Repeat exactly, please, the opening lines of the data below, through and including the line where "--orchid: #d582be;" sits.
*** Opening The input ***
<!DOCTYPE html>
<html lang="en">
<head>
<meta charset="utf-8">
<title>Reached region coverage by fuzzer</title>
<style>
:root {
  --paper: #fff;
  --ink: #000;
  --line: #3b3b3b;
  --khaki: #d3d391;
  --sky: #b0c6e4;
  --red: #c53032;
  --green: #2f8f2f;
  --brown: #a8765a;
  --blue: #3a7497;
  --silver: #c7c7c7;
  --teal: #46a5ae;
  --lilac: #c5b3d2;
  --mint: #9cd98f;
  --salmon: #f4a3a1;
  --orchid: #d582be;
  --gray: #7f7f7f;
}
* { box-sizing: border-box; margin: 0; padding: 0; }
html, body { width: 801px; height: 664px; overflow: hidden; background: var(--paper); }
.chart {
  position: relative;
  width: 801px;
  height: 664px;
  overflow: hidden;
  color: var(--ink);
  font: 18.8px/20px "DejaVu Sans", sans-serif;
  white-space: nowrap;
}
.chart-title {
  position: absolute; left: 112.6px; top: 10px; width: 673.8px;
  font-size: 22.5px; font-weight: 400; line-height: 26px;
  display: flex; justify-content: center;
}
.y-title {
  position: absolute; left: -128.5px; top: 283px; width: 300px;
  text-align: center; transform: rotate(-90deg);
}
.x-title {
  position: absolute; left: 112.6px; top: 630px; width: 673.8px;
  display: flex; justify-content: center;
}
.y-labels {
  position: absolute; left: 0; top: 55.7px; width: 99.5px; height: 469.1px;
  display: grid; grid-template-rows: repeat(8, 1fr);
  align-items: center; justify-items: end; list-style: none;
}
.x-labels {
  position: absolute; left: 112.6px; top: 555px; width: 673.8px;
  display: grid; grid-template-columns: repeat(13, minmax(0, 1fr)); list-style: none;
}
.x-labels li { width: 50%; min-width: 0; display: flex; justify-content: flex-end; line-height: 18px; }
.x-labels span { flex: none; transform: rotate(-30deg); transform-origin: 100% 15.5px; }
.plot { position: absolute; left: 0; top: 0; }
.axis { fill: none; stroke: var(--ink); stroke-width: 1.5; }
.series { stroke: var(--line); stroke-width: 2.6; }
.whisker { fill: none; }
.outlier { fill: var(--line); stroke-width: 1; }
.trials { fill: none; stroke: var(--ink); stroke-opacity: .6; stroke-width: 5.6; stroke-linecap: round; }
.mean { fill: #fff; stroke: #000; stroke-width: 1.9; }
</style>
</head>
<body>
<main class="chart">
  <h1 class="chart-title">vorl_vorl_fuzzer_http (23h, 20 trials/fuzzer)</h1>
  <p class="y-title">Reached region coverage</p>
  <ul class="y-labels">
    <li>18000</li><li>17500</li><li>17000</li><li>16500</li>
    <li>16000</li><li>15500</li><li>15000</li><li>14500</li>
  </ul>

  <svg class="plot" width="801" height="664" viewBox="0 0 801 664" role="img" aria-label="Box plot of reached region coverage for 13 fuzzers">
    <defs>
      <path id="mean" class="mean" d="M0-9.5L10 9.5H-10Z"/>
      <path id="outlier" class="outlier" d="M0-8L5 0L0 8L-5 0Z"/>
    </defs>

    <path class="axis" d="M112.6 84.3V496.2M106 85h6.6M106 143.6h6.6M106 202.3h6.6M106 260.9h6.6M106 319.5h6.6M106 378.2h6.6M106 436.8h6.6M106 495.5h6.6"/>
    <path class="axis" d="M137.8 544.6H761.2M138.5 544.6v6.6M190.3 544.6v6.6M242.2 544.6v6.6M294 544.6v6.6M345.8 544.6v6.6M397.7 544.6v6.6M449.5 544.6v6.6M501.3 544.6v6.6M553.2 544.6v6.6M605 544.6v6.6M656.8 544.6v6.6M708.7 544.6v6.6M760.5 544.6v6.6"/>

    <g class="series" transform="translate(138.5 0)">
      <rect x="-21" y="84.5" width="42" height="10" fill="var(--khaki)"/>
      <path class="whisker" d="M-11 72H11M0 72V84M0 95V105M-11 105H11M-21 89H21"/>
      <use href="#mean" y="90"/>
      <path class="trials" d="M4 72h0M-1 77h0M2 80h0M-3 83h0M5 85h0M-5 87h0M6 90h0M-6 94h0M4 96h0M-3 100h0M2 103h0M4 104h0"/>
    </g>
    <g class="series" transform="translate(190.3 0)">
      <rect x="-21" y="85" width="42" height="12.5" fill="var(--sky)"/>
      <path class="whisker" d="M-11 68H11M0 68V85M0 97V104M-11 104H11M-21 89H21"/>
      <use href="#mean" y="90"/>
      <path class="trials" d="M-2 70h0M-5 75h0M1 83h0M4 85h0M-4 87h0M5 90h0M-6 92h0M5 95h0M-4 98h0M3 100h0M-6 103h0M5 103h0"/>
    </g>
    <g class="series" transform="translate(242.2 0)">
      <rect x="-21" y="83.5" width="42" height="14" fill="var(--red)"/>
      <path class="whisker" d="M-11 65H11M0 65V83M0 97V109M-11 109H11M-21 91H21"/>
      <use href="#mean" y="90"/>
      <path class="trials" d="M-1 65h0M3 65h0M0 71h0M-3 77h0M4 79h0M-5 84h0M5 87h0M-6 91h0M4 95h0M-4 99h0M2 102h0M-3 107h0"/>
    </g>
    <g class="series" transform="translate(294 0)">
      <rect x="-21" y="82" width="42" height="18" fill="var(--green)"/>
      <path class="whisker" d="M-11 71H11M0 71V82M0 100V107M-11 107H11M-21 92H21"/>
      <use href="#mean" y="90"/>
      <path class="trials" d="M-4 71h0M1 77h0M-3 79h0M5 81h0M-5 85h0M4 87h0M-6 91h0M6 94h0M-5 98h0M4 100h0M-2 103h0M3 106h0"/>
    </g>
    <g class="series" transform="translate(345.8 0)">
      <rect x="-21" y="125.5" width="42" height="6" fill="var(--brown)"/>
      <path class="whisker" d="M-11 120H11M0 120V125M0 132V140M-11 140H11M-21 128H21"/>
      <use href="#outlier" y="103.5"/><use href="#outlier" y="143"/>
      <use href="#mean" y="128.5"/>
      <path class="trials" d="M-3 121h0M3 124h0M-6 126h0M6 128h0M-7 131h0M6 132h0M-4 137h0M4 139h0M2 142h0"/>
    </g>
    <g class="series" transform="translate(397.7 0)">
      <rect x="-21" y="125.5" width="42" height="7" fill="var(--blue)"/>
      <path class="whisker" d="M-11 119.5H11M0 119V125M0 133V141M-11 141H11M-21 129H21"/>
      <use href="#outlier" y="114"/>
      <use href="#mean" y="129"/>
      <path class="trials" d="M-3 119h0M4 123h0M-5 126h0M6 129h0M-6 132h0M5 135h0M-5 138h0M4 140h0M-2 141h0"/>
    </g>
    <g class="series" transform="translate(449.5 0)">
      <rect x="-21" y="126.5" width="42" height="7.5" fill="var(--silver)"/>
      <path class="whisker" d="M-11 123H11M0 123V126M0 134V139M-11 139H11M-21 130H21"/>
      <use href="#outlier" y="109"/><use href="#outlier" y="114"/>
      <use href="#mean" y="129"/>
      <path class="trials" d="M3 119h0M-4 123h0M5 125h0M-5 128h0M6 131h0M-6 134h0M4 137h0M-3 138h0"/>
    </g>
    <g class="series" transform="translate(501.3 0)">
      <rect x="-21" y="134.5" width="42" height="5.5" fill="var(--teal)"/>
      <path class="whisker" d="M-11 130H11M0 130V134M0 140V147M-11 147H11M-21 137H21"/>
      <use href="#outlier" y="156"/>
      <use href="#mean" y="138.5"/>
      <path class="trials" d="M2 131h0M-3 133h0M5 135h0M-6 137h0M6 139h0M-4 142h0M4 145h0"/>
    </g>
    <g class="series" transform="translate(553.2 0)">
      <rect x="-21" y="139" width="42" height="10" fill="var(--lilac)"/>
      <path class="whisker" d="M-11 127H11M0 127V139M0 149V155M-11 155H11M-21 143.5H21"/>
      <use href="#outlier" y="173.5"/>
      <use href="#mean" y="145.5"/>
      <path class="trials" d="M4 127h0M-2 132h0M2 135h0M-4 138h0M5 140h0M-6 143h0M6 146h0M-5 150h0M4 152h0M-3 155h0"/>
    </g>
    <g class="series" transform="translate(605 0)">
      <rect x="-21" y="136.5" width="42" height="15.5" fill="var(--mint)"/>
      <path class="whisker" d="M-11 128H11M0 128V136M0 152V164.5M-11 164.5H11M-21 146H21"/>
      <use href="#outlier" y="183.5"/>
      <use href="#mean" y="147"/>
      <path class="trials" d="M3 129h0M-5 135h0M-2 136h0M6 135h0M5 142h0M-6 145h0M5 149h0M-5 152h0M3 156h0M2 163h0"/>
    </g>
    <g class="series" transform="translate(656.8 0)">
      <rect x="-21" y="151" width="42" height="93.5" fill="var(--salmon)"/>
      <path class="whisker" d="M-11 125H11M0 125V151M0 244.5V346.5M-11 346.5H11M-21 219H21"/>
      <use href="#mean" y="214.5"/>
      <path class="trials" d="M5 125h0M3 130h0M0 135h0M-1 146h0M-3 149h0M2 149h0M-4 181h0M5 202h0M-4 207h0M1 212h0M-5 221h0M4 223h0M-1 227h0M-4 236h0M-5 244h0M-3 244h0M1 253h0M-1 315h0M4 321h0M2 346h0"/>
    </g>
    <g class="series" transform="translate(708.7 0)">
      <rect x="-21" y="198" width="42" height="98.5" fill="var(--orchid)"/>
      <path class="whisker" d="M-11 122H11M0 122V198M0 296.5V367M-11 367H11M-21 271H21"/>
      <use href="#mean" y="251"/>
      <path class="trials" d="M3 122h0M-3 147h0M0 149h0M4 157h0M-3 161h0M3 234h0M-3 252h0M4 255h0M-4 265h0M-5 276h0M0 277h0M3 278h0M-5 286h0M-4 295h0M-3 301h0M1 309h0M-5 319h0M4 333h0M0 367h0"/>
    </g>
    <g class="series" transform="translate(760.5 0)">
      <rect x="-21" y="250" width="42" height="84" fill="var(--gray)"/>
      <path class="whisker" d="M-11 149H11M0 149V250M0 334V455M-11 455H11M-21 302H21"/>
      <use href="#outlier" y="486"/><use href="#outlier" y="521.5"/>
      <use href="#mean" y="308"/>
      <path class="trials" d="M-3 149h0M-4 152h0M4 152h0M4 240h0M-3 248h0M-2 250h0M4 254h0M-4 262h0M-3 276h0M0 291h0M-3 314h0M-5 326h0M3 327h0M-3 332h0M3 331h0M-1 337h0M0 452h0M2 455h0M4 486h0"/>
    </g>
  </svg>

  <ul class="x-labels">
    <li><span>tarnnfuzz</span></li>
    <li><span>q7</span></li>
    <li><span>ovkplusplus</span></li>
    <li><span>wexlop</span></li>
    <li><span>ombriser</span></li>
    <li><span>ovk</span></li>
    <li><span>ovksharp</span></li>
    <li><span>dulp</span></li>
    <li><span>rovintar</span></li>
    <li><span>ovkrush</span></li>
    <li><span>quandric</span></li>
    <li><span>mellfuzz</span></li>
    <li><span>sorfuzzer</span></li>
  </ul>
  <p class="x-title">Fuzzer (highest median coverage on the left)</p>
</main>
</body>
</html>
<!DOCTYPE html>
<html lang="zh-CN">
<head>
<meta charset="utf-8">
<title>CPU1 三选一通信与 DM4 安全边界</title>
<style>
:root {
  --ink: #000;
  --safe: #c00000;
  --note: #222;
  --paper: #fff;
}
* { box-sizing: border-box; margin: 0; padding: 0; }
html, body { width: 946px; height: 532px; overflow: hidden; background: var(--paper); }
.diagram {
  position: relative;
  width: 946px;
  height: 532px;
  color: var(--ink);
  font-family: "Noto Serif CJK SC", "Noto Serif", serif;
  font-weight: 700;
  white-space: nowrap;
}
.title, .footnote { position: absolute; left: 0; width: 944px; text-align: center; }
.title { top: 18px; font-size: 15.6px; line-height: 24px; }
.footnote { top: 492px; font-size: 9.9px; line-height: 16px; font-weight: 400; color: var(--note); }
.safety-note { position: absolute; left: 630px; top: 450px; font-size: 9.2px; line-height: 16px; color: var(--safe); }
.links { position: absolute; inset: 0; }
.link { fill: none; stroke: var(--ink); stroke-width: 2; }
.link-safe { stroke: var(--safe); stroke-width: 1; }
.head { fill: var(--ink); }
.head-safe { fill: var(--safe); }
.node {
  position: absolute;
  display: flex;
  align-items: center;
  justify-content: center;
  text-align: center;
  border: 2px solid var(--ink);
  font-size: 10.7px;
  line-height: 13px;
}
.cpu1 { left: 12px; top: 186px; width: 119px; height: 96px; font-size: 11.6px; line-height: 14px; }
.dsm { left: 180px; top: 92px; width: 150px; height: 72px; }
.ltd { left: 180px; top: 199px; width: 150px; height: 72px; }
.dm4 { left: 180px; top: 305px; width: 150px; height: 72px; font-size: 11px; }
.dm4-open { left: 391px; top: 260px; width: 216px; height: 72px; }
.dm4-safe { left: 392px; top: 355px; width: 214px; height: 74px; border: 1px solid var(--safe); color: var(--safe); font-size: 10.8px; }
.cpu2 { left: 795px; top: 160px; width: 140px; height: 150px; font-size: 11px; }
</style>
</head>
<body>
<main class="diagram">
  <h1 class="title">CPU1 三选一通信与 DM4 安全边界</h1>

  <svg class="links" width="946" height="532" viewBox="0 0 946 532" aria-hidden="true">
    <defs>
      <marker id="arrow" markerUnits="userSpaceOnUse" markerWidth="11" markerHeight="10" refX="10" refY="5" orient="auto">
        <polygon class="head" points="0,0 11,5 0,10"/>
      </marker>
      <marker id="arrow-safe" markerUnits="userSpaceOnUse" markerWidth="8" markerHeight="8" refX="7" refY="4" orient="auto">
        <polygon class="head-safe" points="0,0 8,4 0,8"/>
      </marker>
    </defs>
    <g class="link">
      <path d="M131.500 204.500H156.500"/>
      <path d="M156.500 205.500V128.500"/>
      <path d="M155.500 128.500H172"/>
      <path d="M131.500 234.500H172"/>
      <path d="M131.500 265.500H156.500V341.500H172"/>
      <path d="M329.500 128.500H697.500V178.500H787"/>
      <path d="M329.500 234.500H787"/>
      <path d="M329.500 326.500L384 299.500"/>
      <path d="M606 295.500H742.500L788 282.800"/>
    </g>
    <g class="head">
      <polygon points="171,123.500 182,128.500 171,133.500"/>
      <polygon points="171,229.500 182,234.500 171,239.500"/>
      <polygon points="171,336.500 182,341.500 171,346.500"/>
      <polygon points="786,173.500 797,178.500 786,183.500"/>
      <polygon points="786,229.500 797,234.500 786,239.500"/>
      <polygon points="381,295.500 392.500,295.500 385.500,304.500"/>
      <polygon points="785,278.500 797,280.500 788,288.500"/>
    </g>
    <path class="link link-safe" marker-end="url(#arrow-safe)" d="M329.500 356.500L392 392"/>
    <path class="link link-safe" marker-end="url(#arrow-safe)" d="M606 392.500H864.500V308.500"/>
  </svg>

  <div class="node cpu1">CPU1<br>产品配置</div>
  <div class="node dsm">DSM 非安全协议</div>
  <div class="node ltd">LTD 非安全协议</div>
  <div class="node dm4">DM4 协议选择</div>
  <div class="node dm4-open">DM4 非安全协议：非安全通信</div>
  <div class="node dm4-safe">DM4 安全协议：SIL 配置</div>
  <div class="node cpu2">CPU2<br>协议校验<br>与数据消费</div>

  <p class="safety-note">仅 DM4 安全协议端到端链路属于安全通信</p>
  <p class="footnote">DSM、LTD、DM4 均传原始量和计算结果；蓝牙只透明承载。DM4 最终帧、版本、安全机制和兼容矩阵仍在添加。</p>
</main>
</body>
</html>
*** Closing The input ***
■ **Result**:
<!DOCTYPE html>
<html lang="en">
<head>
<meta charset="utf-8">
<title>Reached region coverage by fuzzer</title>
<style>
:root {
  --paper: #fff;
  --ink: #000;
  --line: #3b3b3b;
  --khaki: #d3d391;
  --sky: #b0c6e4;
  --red: #c53032;
  --green: #2f8f2f;
  --brown: #a8765a;
  --blue: #3a7497;
  --silver: #c7c7c7;
  --teal: #46a5ae;
  --lilac: #c5b3d2;
  --mint: #9cd98f;
  --salmon: #f4a3a1;
  --orchid: #d582be;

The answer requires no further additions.